Calls for review into road blocks after ambulance delayed getting to emergency

Video report by ITV News Meridian's Rosalie Falla

A family from Oxford are calling for a review into new road bollards after an ambulance was delayed in responding to an emergency call to their grandfather.

The bollards, which are unlockable and unfoldable, were introduced in parts of Cowley to help with traffic flow.

However paramedics were forced to take a detour while attending the 999 call because they could not get down the road. 

A permanent road block was installed on Littlemore Road as part of the Low Traffic Neighbourhood Scheme.

The aim is to reduce through traffic, enabling cyclists and walkers to have the road to themselves, and cutting down on car emissions. 

Permanent bollard on Littlemore Road Credit: ITV News Meridian

However, on Sunday 14 March an ambulance on an emergency call had to turn around and go a different route to reach their patient.

The gentleman sadly died, and although the ambulance team said a faster response time wouldn't have saved his life, it has raised concerns among residents. 

South Central Ambulance service has launched an investigation into the response.

Watch: What do locals think of the bollards?

David Henwood, an independent councillor for Cowley, says although the scheme is a good idea in principle, the county council have 'failed to communicate with residents and close appropriate roads'. 

He says: "We have to reflect on what we can do to make the system better.
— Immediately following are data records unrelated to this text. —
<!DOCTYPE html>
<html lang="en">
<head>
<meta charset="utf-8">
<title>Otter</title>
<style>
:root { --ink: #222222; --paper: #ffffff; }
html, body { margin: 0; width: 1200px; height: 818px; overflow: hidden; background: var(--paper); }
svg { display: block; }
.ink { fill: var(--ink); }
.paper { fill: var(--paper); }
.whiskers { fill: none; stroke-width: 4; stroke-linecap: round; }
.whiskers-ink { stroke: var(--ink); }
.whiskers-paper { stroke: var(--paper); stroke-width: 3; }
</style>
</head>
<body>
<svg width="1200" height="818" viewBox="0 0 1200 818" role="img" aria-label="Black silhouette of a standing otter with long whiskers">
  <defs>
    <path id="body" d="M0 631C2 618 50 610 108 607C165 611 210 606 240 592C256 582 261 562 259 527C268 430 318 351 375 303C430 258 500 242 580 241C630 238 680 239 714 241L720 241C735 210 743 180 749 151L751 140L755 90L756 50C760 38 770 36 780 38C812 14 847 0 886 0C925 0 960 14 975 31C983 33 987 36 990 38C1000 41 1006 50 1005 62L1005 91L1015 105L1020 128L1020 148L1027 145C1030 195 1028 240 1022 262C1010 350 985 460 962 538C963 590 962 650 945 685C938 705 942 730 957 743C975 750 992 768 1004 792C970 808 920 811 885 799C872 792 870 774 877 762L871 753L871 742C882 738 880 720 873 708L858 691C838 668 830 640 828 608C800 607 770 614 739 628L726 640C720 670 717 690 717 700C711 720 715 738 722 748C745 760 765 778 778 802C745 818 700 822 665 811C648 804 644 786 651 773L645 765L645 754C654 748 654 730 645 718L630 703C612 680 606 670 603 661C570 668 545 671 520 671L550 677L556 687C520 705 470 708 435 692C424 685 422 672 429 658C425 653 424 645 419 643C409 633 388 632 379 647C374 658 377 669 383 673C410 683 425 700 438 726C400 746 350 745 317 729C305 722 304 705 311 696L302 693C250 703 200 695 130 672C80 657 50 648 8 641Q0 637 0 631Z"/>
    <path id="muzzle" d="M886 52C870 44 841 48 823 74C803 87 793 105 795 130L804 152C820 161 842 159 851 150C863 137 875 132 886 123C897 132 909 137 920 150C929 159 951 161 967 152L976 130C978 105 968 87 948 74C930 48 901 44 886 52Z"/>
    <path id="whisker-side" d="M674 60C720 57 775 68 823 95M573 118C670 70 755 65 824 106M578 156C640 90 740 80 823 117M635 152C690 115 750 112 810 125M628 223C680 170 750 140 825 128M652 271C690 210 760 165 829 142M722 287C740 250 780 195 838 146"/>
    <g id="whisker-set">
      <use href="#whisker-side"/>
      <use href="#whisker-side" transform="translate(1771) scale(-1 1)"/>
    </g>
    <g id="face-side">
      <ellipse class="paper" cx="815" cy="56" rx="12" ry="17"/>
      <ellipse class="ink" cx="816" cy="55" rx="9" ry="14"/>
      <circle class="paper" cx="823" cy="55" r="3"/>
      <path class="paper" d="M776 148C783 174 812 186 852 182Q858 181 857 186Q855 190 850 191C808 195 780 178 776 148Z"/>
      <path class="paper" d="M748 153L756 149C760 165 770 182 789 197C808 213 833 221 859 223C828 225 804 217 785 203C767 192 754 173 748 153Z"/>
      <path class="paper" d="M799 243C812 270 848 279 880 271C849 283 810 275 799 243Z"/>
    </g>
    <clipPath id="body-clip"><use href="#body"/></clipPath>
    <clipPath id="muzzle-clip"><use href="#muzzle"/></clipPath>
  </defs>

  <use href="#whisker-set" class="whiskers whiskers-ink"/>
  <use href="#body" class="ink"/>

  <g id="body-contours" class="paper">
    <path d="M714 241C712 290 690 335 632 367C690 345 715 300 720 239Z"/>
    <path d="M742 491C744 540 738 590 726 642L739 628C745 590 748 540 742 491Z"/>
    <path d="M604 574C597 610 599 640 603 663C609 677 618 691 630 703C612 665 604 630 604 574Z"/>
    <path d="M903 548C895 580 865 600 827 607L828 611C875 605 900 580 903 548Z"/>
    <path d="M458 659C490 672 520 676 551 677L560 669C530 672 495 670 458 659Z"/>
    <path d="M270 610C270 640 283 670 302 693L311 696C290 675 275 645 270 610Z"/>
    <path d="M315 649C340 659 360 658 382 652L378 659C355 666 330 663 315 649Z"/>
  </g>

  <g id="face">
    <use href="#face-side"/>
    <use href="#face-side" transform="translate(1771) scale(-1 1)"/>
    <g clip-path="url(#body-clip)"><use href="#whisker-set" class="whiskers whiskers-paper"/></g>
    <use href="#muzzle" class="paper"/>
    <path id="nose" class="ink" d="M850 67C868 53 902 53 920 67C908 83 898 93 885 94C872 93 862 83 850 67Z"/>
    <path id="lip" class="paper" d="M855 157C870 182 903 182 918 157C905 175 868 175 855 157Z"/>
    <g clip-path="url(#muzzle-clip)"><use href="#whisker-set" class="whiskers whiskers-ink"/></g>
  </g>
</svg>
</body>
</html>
And in my view, these bollards need to be removable, as we said we would deliver them to our public, and I am simply not happy that these bollards are in a fixed position that prevent our emergency services from passing through."
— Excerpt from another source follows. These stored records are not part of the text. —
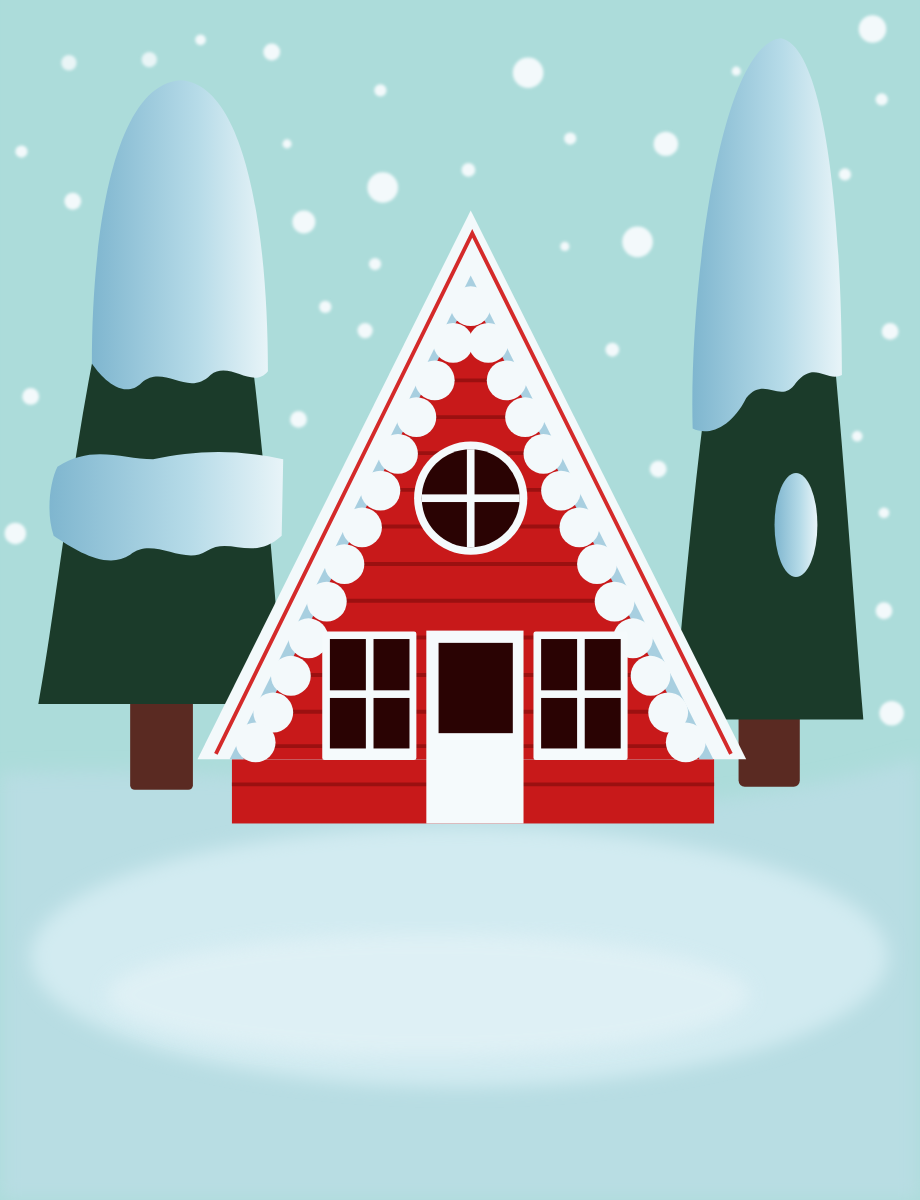
<!DOCTYPE html>
<html lang="en">
<head>
<meta charset="utf-8">
<title>Winter Cabin</title>
<link rel="stylesheet" href="https://fonts.googleapis.com/css2?family=Nunito&display=swap">
<style>
  :root {
    --sky: #acdcda;
    --ground: #d2ebf1;
    --ground-shade: #b8dde3;
    --snow: #f3f9fb;
    --snow-shade: #a8cfe0;
    --pine: #1b3b2a;
    --trunk: #5a2a22;
    --cabin-red: #c8191a;
    --board-line: #9b1010;
    --trim-red: #d42a2a;
    --glass: #2a0303;
    --trim: #f5fafc;
  }
  html, body {
    margin: 0;
    padding: 0;
    width: 920px;
    height: 1200px;
    overflow: hidden;
    background: var(--sky);
    font-family: "Nunito", sans-serif;
  }
  .scene { display: block; width: 920px; height: 1200px; }
</style>
</head>
<body>
<svg class="scene" viewBox="0 0 1202 1568" role="img" aria-label="Red A-frame cabin between two snowy pine trees in falling snow">
  <defs>
    <linearGradient id="snowcap" x1="0" y1="0" x2="1" y2="0">
      <stop offset="0" stop-color="#7fb6cf"/>
      <stop offset="0.6" stop-color="#b6dbe8"/>
      <stop offset="1" stop-color="#e8f4f8"/>
    </linearGradient>
    <filter id="soft"><feGaussianBlur stdDeviation="2"/></filter>
    <filter id="blurry"><feGaussianBlur stdDeviation="12"/></filter>
    <circle id="scallop" r="26" fill="var(--snow)"/>
    <circle id="flake" r="10" fill="var(--snow)" opacity="0.85"/>
  </defs>

  <rect class="sky" width="1202" height="1568" fill="var(--sky)"/>

  <g class="snowfall" filter="url(#soft)">
    <use href="#flake" x="90" y="82"/><use href="#flake" x="195" y="78" transform="translate(0 0)"/>
    <circle cx="355" cy="68" r="11" fill="var(--snow)"/>
    <circle cx="690" cy="95" r="20" fill="var(--snow)"/>
    <circle cx="500" cy="245" r="20" fill="var(--snow)"/>
    <circle cx="612" cy="222" r="9" fill="var(--snow)"/>
    <circle cx="397" cy="290" r="15" fill="var(--snow)"/>
    <circle cx="833" cy="316" r="20" fill="var(--snow)"/>
    <circle cx="870" cy="188" r="16" fill="var(--snow)"/>
    <circle cx="1140" cy="38" r="18" fill="var(--snow)"/>
    <circle cx="1152" cy="130" r="8" fill="var(--snow)"/>
    <circle cx="1104" cy="228" r="8" fill="var(--snow)"/>
    <circle cx="1163" cy="433" r="11" fill="var(--snow)"/>
    <circle cx="1155" cy="798" r="11" fill="var(--snow)"/>
    <circle cx="1165" cy="932" r="16" fill="var(--snow)"/>
    <circle cx="1155" cy="670" r="7" fill="var(--snow)"/>
    <circle cx="860" cy="613" r="11" fill="var(--snow)"/>
    <circle cx="800" cy="457" r="9" fill="var(--snow)"/>
    <circle cx="745" cy="181" r="8" fill="var(--snow)"/>
    <circle cx="738" cy="322" r="6" fill="var(--snow)"/>
    <circle cx="425" cy="401" r="8" fill="var(--snow)"/>
    <circle cx="390" cy="548" r="11" fill="var(--snow)"/>
    <circle cx="490" cy="345" r="8" fill="var(--snow)"/>
    <circle cx="40" cy="518" r="11" fill="var(--snow)"/>
    <circle cx="20" cy="697" r="14" fill="var(--snow)"/>
    <circle cx="28" cy="198" r="8" fill="var(--snow)"/>
    <circle cx="95" cy="263" r="11" fill="var(--snow)"/>
    <circle cx="262" cy="52" r="7" fill="var(--snow)"/>
    <circle cx="497" cy="118" r="8" fill="var(--snow)"/>
    <circle cx="962" cy="93" r="6" fill="var(--snow)"/>
    <circle cx="375" cy="188" r="6" fill="var(--snow)"/>
    <circle cx="1120" cy="570" r="7" fill="var(--snow)"/>
    <circle cx="477" cy="432" r="10" fill="var(--snow)"/>
  </g>

  <g class="snow-ground">
    <path d="M0 1010 Q300 1000 600 1040 T1202 990 V1568 H0 Z" fill="var(--ground-shade)" filter="url(#blurry)"/>
    <ellipse cx="600" cy="1250" rx="560" ry="170" fill="var(--ground)" filter="url(#blurry)"/>
    <ellipse cx="560" cy="1300" rx="420" ry="80" fill="#e4f3f7" opacity="0.7" filter="url(#blurry)"/>
  </g>

  <g class="pine pine-left">
    <rect x="170" y="890" width="82" height="142" rx="6" fill="var(--trunk)"/>
    <path d="M238 110 C300 140 340 500 370 920 L50 920 C90 700 120 300 238 110 Z" fill="var(--pine)"/>
    <path d="M236 105 C320 110 350 300 350 485 C330 510 300 470 275 490 C245 520 215 475 185 500 C160 525 130 490 120 475 C120 300 150 110 236 105 Z" fill="url(#snowcap)"/>
    <path d="M75 610 C120 580 160 600 200 600 C250 590 300 585 370 600 L368 700 C330 735 300 700 270 720 C240 740 200 700 170 725 C140 745 100 720 70 700 C60 670 65 630 75 610 Z" fill="url(#snowcap)"/>
  </g>

  <g class="pine pine-right">
    <rect x="965" y="930" width="80" height="98" rx="8" fill="var(--trunk)"/>
    <path d="M1020 55 C1080 200 1100 600 1128 940 L880 940 C900 700 940 250 1020 55 Z" fill="var(--pine)"/>
    <path d="M1020 50 C1080 60 1100 300 1100 490 C1080 500 1065 470 1040 500 C1020 530 1000 490 975 520 C955 560 925 570 905 560 C900 380 940 60 1020 50 Z" fill="url(#snowcap)"/>
    <ellipse cx="1040" cy="686" rx="28" ry="68" fill="url(#snowcap)"/>
  </g>

  <g class="cabin">
    <rect class="cabin-base" x="303" y="960" width="630" height="116" fill="var(--cabin-red)"/>
    <g class="base-boards" stroke="var(--board-line)" stroke-width="5">
      <line x1="303" y1="1025" x2="933" y2="1025"/>
    </g>

    <polygon class="roof" points="615,275 258,992 975,992" fill="var(--snow)"/>
    <polyline class="roof-trim" points="282,985 617,305 955,985" fill="none" stroke="var(--trim-red)" stroke-width="5"/>
    <polygon class="roof-underside" points="615,360 300,992 932,992" fill="var(--snow-shade)"/>
    <polygon class="gable" points="615,382 318,992 914,992" fill="var(--cabin-red)"/>

    <g class="gable-boards" stroke="var(--board-line)" stroke-width="5">
      <line x1="560" y1="497" x2="670" y2="497"/>
      <line x1="535" y1="545" x2="695" y2="545"/>
      <line x1="510" y1="592" x2="720" y2="592"/>
      <line x1="487" y1="640" x2="743" y2="640"/>
      <line x1="463" y1="688" x2="767" y2="688"/>
      <line x1="440" y1="737" x2="790" y2="737"/>
      <line x1="417" y1="785" x2="813" y2="785"/>
      <line x1="394" y1="833" x2="836" y2="833"/>
      <line x1="370" y1="882" x2="860" y2="882"/>
      <line x1="346" y1="930" x2="884" y2="930"/>
      <line x1="330" y1="975" x2="900" y2="975"/>
    </g>

    <g class="eave-scallops">
      <use href="#scallop" x="615" y="400"/>
      <use href="#scallop" x="592" y="448"/><use href="#scallop" x="638" y="448"/>
      <use href="#scallop" x="568" y="497"/><use href="#scallop" x="662" y="497"/>
      <use href="#scallop" x="544" y="545"/><use href="#scallop" x="686" y="545"/>
      <use href="#scallop" x="520" y="593"/><use href="#scallop" x="710" y="593"/>
      <use href="#scallop" x="497" y="641"/><use href="#scallop" x="733" y="641"/>
      <use href="#scallop" x="473" y="689"/><use href="#scallop" x="757" y="689"/>
      <use href="#scallop" x="450" y="737"/><use href="#scallop" x="780" y="737"/>
      <use href="#scallop" x="427" y="786"/><use href="#scallop" x="803" y="786"/>
      <use href="#scallop" x="403" y="834"/><use href="#scallop" x="827" y="834"/>
      <use href="#scallop" x="380" y="883"/><use href="#scallop" x="850" y="883"/>
      <use href="#scallop" x="357" y="931"/><use href="#scallop" x="873" y="931"/>
      <use href="#scallop" x="334" y="970"/><use href="#scallop" x="896" y="970"/>
    </g>

    <g class="round-window">
      <circle cx="615" cy="651" r="74" fill="var(--trim)"/>
      <circle cx="615" cy="651" r="64" fill="var(--glass)"/>
      <rect x="610" y="587" width="10" height="128" fill="var(--trim)"/>
      <rect x="551" y="646" width="128" height="10" fill="var(--trim)"/>
    </g>

    <g class="side-window window-left">
      <rect x="421" y="825" width="123" height="168" rx="3" fill="var(--trim)"/>
      <rect x="431" y="835" width="47" height="67" fill="var(--glass)"/>
      <rect x="488" y="835" width="47" height="67" fill="var(--glass)"/>
      <rect x="431" y="912" width="47" height="66" fill="var(--glass)"/>
      <rect x="488" y="912" width="47" height="66" fill="var(--glass)"/>
    </g>

    <g class="side-window window-right">
      <rect x="697" y="825" width="123" height="168" rx="3" fill="var(--trim)"/>
      <rect x="707" y="835" width="47" height="67" fill="var(--glass)"/>
      <rect x="764" y="835" width="47" height="67" fill="var(--glass)"/>
      <rect x="707" y="912" width="47" height="66" fill="var(--glass)"/>
      <rect x="764" y="912" width="47" height="66" fill="var(--glass)"/>
    </g>

    <g class="front-door">
      <rect x="557" y="824" width="127" height="252" fill="var(--trim)"/>
      <rect x="573" y="840" width="97" height="118" fill="var(--glass)"/>
    </g>
  </g>
</svg>
</body>
</html>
Road block on Littlemore Road Credit: ITV News Meridian

Oxfordshire County Council told ITV News Meridian: “Oxfordshire County Council constantly updates the emergency services and others as regards road closures relating to roadworks and emergencies as well as changes of a more permanent nature such as Low Traffic Neighbourhoods, including the one in Cowley.
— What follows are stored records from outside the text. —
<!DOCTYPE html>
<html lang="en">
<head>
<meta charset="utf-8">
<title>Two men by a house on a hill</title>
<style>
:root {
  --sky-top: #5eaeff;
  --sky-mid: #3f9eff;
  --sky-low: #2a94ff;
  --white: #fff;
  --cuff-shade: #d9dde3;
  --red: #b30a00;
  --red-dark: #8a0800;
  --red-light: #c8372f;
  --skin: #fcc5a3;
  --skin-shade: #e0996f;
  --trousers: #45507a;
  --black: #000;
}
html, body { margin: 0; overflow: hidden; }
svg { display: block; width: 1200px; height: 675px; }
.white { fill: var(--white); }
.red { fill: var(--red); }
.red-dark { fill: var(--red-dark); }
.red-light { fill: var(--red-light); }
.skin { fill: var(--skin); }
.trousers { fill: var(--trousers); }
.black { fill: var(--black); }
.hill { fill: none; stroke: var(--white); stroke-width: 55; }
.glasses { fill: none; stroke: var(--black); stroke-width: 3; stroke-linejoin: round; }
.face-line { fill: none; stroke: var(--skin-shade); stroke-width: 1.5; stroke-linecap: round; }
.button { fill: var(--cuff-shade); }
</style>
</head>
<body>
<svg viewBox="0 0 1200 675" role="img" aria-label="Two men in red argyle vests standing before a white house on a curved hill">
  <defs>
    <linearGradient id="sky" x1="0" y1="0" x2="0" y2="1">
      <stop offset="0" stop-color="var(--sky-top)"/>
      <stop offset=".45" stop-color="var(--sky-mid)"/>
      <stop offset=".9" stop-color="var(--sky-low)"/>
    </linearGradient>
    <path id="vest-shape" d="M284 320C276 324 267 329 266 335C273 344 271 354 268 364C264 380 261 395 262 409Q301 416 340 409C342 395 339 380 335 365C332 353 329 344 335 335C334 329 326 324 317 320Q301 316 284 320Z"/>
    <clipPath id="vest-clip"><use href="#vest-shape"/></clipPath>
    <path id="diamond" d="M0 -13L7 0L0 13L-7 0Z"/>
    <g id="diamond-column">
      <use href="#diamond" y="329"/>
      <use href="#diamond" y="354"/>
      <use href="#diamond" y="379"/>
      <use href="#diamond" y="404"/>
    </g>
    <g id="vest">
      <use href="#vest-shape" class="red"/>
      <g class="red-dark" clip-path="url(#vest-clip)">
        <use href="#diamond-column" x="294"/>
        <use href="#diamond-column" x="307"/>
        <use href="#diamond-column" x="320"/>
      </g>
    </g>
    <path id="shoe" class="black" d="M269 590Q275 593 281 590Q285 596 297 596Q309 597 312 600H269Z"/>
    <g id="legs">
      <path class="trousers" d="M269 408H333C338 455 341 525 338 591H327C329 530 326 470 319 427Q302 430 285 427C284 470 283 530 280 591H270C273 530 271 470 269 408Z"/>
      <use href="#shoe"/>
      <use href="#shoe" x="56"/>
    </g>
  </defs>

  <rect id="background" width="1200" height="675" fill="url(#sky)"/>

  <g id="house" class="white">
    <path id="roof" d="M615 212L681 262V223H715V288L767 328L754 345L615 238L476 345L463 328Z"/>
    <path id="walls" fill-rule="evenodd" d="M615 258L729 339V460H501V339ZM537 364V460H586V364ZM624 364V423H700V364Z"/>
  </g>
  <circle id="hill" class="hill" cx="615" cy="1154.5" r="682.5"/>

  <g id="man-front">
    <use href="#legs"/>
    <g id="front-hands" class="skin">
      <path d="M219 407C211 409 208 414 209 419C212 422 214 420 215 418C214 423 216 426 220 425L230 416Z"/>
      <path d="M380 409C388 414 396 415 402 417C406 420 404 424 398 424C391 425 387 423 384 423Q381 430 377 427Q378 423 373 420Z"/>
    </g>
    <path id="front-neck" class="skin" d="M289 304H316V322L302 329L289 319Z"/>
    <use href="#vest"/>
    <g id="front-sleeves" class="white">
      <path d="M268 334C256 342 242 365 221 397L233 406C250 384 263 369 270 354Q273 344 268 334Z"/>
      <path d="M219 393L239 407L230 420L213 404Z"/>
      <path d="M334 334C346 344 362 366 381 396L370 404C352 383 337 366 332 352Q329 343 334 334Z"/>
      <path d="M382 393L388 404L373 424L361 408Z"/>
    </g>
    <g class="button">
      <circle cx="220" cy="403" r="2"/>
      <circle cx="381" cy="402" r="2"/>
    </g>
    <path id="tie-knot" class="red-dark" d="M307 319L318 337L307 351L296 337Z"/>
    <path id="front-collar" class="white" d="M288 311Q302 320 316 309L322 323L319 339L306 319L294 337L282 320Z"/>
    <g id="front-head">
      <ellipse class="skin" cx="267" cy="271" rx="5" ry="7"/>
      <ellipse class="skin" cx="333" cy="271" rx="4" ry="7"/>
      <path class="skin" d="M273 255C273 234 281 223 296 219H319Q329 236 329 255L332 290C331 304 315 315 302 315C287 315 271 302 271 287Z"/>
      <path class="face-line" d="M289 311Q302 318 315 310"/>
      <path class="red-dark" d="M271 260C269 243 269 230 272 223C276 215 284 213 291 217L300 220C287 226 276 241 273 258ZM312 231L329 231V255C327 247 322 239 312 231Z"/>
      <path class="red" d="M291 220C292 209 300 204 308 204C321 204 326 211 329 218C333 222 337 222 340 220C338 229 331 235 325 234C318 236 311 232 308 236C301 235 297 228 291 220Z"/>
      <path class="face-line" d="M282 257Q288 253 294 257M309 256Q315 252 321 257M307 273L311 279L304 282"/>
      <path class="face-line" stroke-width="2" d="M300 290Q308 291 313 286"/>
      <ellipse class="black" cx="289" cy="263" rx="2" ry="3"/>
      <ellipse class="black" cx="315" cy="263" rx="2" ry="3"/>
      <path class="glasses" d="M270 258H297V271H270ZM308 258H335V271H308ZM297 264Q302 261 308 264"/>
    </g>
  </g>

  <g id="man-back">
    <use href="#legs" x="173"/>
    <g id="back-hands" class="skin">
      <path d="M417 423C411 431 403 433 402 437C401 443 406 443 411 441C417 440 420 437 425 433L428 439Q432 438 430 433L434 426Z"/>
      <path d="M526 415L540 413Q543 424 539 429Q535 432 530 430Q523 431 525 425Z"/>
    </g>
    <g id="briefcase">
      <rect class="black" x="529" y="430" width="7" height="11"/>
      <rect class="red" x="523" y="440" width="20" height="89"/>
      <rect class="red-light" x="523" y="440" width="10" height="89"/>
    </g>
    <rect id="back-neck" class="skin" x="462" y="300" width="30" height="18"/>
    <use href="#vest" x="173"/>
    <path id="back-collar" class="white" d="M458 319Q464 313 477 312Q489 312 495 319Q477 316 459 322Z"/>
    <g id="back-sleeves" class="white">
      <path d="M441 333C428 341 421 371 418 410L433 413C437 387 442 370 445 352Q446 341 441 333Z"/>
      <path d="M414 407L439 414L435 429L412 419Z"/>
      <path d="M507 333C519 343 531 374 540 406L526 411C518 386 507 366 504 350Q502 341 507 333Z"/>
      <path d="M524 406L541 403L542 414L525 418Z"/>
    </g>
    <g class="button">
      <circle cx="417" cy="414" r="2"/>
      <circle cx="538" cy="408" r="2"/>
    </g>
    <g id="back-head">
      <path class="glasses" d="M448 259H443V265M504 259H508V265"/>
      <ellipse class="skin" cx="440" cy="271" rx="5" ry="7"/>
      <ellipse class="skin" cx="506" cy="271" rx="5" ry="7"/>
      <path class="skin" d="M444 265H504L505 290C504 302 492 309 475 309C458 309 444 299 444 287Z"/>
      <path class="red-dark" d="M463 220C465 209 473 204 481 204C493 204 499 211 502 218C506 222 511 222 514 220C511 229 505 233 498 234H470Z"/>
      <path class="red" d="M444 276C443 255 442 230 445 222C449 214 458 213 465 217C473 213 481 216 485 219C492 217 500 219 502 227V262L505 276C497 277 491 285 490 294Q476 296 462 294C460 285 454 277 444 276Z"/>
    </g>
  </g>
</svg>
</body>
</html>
 "As such there is always timely information that advises on routes to particular locations which then enables Sat-Navs to be properly updated.

"This includes avoiding bollards - whether they are collapsible or not. South Central Ambulance Service (SCAS) has been clear that the Low Traffic Neighbourhood played no part in the situation that arose on Littlemore Road, Oxford on March 14”.

The Cowley Low Traffic Neighbourhood Scheme is being run on a six month trial basis and will be reviewed by the county council then.